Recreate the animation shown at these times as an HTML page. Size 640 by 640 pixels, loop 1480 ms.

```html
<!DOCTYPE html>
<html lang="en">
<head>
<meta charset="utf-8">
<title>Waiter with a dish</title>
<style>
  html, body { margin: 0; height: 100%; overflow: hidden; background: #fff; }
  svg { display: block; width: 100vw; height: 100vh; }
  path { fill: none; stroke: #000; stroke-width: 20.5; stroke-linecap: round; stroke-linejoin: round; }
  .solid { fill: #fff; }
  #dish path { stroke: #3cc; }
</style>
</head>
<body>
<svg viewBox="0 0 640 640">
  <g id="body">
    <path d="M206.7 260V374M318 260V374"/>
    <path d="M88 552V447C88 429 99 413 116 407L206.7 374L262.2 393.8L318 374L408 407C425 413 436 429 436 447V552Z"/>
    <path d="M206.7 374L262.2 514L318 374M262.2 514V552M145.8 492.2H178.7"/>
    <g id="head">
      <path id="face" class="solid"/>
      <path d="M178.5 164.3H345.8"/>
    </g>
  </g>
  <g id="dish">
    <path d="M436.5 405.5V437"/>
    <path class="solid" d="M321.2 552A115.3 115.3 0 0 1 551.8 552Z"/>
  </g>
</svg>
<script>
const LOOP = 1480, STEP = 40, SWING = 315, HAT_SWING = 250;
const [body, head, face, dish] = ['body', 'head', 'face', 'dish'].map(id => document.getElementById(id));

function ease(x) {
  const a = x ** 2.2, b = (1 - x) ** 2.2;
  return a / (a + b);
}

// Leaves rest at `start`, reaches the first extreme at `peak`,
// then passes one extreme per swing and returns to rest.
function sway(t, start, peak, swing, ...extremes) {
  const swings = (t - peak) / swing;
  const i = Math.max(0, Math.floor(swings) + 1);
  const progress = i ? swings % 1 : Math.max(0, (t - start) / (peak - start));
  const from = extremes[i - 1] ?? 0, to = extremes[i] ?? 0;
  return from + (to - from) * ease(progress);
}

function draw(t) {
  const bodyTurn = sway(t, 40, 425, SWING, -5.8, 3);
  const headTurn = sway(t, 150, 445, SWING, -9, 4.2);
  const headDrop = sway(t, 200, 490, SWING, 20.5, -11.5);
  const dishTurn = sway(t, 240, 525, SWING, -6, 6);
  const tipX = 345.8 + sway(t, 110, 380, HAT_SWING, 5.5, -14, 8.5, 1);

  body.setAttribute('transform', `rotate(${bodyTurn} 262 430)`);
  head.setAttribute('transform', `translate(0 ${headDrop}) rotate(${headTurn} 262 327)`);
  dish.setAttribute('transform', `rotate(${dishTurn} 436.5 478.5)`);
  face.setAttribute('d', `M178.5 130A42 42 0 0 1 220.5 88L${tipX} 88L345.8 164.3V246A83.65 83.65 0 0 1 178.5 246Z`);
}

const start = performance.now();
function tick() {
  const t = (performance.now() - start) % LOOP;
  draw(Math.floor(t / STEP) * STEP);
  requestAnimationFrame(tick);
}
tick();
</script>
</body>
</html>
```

■ **Exercise prompt**: Which lines of the records above contain the word "sway"? Report each one in full.

■ **Result of the task**:
function sway(t, start, peak, swing, ...extremes) {
  const bodyTurn = sway(t, 40, 425, SWING, -5.8, 3);
  const headTurn = sway(t, 150, 445, SWING, -9, 4.2);
  const headDrop = sway(t, 200, 490, SWING, 20.5, -11.5);
  const dishTurn = sway(t, 240, 525, SWING, -6, 6);
  const tipX = 345.8 + sway(t, 110, 380, HAT_SWING, 5.5, -14, 8.5, 1);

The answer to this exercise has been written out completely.